[Collected data]

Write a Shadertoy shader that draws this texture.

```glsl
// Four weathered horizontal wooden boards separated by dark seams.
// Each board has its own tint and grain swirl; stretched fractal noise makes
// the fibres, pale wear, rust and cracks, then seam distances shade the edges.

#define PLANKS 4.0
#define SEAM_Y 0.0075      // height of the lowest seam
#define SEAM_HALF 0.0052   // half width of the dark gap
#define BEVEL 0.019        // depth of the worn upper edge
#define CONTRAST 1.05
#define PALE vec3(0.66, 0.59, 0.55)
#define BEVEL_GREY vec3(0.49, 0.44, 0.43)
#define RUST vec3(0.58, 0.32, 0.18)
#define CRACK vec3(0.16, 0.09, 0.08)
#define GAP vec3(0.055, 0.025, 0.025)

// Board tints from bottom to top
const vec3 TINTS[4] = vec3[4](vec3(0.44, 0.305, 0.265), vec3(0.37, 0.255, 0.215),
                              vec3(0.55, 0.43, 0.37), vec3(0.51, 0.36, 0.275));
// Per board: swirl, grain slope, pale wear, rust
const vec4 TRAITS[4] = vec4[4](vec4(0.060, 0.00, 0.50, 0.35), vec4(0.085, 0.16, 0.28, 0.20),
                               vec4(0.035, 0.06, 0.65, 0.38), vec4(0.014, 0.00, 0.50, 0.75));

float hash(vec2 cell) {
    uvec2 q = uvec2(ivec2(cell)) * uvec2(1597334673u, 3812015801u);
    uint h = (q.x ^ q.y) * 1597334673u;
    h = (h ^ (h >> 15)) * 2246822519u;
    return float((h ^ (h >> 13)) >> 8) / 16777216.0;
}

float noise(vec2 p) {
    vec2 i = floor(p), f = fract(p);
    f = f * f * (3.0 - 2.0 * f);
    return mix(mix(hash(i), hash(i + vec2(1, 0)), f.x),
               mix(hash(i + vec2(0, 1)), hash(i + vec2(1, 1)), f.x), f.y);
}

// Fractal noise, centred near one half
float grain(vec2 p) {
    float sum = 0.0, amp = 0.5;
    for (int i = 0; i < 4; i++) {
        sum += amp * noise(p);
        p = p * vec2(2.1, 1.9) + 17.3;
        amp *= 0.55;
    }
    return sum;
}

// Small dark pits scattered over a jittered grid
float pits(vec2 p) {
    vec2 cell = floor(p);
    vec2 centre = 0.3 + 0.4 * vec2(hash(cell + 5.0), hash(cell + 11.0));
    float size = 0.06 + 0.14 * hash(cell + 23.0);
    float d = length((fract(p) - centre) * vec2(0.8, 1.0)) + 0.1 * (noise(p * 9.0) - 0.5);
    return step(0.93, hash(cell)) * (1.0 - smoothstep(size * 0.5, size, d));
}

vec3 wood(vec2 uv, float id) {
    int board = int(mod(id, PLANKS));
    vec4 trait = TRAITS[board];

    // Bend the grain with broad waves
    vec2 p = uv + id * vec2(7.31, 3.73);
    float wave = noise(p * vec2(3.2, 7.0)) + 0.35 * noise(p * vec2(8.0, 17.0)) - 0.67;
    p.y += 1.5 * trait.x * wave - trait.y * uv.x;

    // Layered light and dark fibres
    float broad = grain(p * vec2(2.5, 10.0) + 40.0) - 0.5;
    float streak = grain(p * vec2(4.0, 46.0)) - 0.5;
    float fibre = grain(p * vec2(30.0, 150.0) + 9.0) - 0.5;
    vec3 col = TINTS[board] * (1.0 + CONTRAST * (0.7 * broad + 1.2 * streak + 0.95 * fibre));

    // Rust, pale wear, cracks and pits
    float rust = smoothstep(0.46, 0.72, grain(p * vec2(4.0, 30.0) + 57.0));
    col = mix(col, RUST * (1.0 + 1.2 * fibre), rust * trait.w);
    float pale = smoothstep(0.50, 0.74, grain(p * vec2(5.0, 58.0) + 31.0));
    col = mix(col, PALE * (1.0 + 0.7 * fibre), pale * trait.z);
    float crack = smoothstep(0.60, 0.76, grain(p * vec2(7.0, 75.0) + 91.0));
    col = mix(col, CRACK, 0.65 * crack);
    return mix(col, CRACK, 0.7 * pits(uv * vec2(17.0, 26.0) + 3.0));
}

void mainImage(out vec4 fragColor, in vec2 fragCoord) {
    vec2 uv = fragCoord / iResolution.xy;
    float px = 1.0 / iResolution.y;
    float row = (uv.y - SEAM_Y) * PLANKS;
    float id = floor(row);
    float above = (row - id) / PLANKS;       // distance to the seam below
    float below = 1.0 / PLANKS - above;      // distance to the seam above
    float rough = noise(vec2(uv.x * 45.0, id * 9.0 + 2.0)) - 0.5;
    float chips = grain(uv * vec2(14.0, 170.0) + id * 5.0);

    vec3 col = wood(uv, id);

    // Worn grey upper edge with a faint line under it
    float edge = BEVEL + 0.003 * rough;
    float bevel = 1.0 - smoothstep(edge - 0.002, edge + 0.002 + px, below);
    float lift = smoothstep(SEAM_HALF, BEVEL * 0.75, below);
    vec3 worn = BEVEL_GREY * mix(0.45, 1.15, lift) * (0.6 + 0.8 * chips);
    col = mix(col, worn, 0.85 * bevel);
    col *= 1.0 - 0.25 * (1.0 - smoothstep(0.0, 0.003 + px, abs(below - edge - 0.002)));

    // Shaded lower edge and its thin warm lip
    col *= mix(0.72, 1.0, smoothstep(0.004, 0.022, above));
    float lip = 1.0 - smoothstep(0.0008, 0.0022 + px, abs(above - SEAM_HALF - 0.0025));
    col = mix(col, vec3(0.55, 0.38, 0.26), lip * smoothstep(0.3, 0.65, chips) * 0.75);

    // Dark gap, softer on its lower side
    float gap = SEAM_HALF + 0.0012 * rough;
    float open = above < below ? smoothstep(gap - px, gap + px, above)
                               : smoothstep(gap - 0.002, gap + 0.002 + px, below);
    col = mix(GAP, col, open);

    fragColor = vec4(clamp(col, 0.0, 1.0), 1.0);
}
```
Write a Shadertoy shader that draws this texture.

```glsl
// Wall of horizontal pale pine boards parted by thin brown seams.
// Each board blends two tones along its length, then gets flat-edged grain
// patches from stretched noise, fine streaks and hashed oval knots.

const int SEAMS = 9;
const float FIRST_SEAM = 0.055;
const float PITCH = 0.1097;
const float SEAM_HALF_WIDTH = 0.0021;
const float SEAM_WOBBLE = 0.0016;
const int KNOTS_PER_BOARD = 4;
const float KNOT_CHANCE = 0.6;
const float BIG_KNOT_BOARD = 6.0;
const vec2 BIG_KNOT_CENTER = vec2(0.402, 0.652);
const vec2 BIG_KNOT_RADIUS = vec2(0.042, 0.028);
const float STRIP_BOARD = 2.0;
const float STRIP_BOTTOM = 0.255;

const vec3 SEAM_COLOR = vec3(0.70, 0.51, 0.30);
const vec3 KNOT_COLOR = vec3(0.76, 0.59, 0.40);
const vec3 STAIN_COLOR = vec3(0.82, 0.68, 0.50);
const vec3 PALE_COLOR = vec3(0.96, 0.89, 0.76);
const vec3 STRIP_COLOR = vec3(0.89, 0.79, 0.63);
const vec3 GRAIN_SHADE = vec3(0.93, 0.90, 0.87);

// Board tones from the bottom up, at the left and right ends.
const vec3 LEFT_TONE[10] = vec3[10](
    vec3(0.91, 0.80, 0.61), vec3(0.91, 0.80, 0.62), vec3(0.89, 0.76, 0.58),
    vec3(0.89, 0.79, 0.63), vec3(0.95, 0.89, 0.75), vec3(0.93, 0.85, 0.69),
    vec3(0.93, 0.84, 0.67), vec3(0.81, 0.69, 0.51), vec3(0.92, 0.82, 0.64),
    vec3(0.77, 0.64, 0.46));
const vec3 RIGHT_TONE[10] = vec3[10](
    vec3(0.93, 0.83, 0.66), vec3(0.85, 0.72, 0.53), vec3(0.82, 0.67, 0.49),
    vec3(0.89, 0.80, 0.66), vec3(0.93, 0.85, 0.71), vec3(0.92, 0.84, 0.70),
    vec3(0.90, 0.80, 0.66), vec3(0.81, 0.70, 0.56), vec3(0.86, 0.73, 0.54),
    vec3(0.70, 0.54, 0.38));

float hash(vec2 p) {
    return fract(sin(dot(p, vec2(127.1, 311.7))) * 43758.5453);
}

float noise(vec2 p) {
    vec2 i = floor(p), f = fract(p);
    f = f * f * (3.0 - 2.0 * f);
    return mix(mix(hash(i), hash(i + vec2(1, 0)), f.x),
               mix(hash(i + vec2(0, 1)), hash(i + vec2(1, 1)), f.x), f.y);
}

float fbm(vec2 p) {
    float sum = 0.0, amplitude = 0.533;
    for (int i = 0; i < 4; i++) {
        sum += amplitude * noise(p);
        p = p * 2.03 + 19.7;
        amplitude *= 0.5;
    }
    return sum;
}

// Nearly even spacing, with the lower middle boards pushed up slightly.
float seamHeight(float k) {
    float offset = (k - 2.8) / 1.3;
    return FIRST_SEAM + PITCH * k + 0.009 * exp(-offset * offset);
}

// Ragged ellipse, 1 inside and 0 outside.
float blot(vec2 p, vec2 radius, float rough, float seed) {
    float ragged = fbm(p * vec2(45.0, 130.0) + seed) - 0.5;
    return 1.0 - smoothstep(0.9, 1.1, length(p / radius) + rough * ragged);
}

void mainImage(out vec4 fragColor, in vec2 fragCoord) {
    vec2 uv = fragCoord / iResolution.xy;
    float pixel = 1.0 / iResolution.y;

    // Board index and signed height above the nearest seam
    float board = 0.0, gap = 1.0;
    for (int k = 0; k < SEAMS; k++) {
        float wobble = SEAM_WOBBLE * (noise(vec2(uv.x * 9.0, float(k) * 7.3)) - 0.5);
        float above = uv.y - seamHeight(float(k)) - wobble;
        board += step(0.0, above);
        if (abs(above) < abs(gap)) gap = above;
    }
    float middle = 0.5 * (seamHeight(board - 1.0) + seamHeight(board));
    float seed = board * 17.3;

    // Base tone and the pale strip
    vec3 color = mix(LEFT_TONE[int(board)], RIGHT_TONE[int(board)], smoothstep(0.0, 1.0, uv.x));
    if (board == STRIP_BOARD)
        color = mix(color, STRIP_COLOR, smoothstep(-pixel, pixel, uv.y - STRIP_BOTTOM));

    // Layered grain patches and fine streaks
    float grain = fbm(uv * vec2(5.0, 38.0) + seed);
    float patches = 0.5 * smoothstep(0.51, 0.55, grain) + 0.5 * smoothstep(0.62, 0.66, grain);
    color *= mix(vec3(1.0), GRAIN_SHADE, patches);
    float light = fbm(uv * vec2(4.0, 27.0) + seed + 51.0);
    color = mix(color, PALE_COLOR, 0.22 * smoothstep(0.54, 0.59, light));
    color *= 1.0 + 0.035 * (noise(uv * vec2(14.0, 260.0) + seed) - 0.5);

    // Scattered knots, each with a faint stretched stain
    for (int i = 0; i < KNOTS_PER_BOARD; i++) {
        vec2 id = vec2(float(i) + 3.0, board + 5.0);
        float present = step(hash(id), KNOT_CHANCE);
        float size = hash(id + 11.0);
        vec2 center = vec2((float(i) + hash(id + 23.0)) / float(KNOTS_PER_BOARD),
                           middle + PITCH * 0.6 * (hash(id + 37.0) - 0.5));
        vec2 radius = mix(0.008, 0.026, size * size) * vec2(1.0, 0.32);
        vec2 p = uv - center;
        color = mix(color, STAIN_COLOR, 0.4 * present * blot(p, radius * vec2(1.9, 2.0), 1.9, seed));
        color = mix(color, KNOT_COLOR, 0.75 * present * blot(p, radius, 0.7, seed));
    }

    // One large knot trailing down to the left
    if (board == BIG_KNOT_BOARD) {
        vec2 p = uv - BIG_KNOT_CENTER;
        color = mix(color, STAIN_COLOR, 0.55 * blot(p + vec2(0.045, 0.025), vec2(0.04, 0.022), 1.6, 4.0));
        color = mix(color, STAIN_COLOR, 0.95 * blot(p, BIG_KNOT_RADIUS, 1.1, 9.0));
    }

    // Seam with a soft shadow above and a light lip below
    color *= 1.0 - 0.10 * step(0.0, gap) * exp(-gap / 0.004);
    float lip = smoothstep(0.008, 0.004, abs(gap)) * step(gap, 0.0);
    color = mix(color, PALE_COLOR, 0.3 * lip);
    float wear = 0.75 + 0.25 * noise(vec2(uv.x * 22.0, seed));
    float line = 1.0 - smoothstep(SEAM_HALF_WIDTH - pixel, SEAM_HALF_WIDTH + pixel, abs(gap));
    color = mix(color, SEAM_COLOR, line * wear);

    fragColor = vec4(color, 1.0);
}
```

> _WHAT IS BEING ASKED_: If a line above contains the word "cell", list it.

> _ANSWER BELOW_:
float hash(vec2 cell) {
    uvec2 q = uvec2(ivec2(cell)) * uvec2(1597334673u, 3812015801u);
    vec2 cell = floor(p);
    vec2 centre = 0.3 + 0.4 * vec2(hash(cell + 5.0), hash(cell + 11.0));
    float size = 0.06 + 0.14 * hash(cell + 23.0);
    return step(0.93, hash(cell)) * (1.0 - smoothstep(size * 0.5, size, d));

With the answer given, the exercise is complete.